Marijuana consumption may be legalized for recreation or medical use with a prescription in your state, but that does not mean it is legal for you to drive while under the influence of any mind-altering substance. If you take anything that impacts your judgement or reflexes, you could be convicted if you are pulled over or involved in an accident. In the U.S., a DUI for alcohol is issued when a person’s blood-alcohol content level is over the legal limit of 0.8 percent; some states have THC concentration levels for marijuana compounds in place to determine exactly what constitutes illegal impairment. In this case, a person whose THC level is over the legal limit could be charged with a DUI/DWI even if their driving abilities were not affected or did not contribute to any accident.
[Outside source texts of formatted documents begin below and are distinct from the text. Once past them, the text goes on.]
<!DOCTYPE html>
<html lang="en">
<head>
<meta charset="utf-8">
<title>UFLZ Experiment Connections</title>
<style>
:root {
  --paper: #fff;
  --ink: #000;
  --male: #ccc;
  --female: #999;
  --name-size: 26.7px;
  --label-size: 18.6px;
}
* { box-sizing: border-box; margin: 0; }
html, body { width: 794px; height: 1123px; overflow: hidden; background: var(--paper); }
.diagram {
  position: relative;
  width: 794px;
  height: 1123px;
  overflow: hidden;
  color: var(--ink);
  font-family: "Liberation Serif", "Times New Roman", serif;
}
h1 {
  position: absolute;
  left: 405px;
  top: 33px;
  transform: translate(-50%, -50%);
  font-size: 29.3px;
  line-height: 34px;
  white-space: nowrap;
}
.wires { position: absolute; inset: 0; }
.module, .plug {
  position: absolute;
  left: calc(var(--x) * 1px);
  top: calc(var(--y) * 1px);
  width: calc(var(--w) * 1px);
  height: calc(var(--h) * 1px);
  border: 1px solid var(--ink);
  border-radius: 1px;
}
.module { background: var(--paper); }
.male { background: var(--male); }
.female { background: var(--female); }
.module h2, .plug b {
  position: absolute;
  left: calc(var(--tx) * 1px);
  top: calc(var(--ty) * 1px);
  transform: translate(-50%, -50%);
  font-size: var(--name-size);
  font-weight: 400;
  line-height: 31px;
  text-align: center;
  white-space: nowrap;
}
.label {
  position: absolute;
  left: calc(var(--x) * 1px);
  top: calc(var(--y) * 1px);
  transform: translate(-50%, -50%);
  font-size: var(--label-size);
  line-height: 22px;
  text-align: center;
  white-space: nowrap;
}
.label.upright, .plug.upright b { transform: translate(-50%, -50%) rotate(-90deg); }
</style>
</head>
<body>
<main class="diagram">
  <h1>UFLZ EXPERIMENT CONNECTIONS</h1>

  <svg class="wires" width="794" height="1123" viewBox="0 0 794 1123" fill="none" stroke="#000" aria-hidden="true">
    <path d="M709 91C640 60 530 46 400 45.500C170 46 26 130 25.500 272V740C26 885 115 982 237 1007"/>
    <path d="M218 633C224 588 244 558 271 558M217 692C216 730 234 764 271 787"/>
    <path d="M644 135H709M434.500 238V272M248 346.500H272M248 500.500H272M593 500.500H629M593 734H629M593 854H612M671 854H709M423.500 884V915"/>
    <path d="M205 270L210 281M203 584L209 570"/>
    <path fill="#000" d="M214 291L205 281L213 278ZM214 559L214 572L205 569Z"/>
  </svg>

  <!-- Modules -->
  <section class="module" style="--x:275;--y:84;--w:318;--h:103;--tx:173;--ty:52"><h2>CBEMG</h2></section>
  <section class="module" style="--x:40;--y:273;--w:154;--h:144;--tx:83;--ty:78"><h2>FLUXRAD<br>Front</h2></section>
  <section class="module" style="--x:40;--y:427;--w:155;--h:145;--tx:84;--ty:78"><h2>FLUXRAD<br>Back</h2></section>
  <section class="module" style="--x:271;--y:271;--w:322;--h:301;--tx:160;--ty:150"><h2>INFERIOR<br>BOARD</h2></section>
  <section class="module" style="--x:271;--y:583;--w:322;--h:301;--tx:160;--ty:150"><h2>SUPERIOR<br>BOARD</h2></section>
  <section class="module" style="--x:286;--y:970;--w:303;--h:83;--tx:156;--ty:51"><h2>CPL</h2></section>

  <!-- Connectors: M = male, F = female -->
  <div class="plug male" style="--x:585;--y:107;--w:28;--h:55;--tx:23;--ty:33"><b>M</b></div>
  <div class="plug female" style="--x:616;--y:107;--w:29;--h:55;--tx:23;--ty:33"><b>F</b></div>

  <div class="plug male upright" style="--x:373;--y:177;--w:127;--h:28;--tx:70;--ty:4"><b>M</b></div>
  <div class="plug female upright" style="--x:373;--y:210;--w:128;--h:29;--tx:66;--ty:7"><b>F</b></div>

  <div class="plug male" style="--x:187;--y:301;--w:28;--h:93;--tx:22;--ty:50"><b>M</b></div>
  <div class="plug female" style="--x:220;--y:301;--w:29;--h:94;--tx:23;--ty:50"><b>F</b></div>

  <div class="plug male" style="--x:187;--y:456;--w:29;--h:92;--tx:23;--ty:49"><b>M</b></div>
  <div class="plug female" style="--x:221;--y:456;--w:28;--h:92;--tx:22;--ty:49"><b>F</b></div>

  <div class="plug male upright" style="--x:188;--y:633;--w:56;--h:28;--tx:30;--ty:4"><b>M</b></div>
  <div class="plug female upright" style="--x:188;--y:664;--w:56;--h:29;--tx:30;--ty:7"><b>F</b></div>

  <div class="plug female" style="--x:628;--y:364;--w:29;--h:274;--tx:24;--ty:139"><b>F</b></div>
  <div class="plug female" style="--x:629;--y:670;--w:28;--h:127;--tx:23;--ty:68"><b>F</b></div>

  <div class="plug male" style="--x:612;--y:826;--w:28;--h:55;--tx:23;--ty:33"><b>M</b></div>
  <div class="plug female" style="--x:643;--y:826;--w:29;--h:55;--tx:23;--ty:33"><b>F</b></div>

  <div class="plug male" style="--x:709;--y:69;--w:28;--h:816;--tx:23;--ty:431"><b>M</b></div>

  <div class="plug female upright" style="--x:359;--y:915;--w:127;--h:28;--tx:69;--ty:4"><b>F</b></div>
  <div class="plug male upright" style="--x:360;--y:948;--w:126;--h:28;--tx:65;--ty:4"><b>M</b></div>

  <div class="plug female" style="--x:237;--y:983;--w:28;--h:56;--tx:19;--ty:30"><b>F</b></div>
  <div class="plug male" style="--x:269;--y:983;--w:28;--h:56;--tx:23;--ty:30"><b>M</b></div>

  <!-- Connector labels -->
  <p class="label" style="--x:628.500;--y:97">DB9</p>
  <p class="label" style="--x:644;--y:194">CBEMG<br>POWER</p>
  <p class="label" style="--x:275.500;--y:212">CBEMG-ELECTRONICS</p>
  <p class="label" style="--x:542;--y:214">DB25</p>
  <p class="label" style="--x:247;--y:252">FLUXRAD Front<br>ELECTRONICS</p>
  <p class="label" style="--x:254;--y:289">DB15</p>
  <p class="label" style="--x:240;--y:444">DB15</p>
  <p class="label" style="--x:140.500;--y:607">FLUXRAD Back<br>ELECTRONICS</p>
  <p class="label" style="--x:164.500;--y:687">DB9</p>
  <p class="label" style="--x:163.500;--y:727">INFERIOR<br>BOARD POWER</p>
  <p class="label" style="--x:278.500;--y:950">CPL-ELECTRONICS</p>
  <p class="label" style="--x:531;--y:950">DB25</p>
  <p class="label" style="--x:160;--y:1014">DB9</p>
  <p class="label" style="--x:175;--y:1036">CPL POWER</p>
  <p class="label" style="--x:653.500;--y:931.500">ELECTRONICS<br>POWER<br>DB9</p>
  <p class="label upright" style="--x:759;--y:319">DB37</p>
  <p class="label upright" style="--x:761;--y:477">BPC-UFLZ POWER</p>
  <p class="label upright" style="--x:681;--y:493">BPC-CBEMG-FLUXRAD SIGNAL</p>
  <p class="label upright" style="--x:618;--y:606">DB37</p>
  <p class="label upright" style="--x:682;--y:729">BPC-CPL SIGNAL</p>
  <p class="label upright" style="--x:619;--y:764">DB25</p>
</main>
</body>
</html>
What if I Smoke for Medical Reasons?
Recreational cannabis and prescription medical marijuana are not the same thing. If you are using non-medicinal cannabis for pain relief or symptom management, then you should consider switching to medical marijuana instead. This can provide the same level of comfort without any of the psychoactive effects. CBD is the primary agent in medical cannabis, and the trace amounts of THC will not impair your driving the same way regular marijuana does. If you’re interested in finding an MMJ doctor in Pennsylvania, you can apply for free online. The process is straightforward, simple and doesn’t require any payments unless you are approved and use the service. Possessing a cannabis card can also help you avoid charges for unlawful possession if you live in a state where marijuana is only legalized for prescribed medical use.
What Evidence Does a Court Need?
Depending on your state laws, you may be convicted of a DUI if you are found to have a certain amount of THC in your system while driving. Others may require more evidence from a prosecutor that demonstrates significant impairment. This type of evidence may include the results of a drug test, a failed field sobriety test, erratic driving and recorded behavior typical of someone under the influence of marijuana such as slurred speech.
What Are the Penalties?
Each state sets its own penalties for marijuana DUIs, and the consequences you face would also depend on whether this is your first conviction and whether there were serious damages or injuries involved. Some possible penalties include a 90-day license suspension, fines ranging up to $2,000, mandatory substance abuse treatment and jail time up to a year. Penalties may be more lenient or harsh depending on any other convictions you’re facing and your criminal record. A DUI defense lawyer may be able to help lower jail sentencing or avoid jail time in lieu of parole, community service and rehab.